Monday, August 12, 2013
"The Men Next Door": rather contrived comedy about gay father and son
“The Men Next Door” is a gay situation comedy that comes across to me as “opera bouffe” without (much) music.
Doug (Eric Dean) experiences his fortieth birthday. His smoothness keeps him from resembling Steve Carell (“The Forty Year Old Virgin”) too much. But he befriends a neighbor Colton (Benjamin Lutz), although maybe not efficiently, when he tells Colton that Colton should wax (there’s a little bit of chest scraggle, hardly visible without BluRay.) Soon, Doug meets Colton’s dad Jacob (Michael Nicklin), who is 50, and now, it turns out, is gay himself. Oh, yes, Colton has a straight brother. In time, Doug has to make a choice, as he can’t date them separately forever. His decision may indeed show the end of lookism.
There is a little room for seriousness in the backstory.
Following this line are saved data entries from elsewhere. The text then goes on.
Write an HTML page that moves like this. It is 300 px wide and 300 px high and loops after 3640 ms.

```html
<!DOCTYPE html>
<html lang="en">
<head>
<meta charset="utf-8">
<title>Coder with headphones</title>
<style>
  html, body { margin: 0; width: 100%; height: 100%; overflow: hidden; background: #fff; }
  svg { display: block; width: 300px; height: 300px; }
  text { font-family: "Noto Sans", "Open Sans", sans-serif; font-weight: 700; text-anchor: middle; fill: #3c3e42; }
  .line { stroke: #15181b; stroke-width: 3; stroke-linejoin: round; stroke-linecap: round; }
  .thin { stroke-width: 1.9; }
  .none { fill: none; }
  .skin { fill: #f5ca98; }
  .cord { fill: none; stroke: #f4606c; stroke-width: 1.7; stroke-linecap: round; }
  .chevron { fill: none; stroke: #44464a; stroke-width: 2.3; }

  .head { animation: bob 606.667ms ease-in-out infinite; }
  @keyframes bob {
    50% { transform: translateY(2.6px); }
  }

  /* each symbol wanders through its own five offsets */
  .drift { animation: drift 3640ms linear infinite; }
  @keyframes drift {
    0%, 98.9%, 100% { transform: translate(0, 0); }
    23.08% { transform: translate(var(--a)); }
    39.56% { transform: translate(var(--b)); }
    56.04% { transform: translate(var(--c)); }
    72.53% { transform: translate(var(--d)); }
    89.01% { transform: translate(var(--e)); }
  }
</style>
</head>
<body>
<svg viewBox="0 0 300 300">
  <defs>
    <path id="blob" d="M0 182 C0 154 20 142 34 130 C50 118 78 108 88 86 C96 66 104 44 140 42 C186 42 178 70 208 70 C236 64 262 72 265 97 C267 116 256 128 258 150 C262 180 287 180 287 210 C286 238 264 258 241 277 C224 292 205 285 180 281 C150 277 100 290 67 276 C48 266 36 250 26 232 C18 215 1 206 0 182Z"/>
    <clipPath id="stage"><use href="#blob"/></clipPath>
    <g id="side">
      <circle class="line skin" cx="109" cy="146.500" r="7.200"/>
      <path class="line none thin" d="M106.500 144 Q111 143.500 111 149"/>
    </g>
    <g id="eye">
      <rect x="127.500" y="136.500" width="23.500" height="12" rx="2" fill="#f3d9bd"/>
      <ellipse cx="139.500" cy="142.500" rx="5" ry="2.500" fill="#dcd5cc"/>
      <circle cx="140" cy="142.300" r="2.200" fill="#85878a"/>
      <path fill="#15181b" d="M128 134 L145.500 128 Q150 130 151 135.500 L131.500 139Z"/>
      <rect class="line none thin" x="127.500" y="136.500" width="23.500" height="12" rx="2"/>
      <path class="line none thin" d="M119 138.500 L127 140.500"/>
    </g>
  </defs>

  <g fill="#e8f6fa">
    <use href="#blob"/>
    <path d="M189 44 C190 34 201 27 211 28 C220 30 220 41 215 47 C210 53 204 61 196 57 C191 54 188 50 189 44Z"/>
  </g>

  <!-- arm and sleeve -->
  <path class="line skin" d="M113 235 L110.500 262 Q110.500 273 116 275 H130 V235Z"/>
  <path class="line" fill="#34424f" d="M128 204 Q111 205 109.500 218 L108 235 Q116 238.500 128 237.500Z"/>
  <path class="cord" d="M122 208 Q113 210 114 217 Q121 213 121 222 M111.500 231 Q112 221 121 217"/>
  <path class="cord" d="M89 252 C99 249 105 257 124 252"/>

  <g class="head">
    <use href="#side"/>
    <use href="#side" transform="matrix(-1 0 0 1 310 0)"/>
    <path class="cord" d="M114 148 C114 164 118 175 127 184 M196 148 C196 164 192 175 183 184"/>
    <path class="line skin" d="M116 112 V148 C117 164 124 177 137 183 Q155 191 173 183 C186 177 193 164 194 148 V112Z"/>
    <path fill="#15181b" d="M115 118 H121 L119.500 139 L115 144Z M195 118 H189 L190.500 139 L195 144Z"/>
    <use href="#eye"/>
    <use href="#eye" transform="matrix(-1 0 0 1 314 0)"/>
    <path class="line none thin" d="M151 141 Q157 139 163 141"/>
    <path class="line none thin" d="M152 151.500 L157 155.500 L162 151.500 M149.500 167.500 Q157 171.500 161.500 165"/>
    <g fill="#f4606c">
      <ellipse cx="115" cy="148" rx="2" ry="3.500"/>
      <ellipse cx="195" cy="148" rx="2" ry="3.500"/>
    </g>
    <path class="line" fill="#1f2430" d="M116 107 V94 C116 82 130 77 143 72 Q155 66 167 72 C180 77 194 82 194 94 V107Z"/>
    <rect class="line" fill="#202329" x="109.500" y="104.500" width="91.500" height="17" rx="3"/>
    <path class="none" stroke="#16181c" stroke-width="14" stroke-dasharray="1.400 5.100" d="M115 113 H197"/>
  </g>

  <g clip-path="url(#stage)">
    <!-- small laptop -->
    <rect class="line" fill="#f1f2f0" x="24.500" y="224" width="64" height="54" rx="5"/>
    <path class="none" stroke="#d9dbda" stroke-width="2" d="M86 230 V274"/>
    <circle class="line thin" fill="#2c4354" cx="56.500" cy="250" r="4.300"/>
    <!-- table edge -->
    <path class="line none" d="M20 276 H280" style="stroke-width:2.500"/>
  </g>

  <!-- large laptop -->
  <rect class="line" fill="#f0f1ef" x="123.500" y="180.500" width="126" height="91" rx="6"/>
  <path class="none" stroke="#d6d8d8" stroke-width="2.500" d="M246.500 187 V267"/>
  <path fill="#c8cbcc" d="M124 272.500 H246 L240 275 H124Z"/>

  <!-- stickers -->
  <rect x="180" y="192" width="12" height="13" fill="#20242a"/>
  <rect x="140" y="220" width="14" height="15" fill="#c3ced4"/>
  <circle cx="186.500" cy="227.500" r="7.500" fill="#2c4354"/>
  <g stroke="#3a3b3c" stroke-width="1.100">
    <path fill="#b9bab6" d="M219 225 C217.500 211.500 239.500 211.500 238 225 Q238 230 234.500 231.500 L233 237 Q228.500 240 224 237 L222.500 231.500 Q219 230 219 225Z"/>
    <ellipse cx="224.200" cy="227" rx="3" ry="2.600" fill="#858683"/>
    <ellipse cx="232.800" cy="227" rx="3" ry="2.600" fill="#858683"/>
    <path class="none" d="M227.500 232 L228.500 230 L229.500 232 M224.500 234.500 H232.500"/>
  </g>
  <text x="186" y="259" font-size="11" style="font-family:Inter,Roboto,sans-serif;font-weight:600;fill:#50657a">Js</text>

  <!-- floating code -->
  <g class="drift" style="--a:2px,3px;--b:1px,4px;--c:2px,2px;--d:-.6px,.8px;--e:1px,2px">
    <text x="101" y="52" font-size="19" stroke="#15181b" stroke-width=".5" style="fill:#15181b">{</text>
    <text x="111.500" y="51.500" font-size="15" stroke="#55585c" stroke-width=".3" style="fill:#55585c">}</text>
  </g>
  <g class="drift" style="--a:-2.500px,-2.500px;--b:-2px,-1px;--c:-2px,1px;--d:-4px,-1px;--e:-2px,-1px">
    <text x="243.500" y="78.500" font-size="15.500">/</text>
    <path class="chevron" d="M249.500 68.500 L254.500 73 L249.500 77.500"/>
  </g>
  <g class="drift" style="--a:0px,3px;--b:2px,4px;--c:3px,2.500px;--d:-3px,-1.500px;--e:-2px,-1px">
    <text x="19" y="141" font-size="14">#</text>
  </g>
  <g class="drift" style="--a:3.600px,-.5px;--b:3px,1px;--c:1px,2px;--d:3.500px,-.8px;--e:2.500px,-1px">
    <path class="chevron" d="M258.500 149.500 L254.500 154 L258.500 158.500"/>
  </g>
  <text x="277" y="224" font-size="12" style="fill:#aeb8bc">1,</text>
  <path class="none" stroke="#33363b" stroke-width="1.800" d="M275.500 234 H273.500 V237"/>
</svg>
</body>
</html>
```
Dad has to explain why he got married and had kids to begin with. It often happens.
A variety of other characters pop in to the Doug’ Valley home. (The area rather looks like Woodland Hills, as I remember it.) The 84-minute film, by Rob Williams (no relation to Robin) has a lot of short takes and shifts that don’t exactly work for me.
The official site (Guest House Films and Wolfe) is here.
The film went so far as to be as lighthearted as possible that it seemed to drift away. I watched it o Netflix instant video.
If you take the title and change “Men” back to singular, you get a title that sounds like it would belong to film noir. But not this film.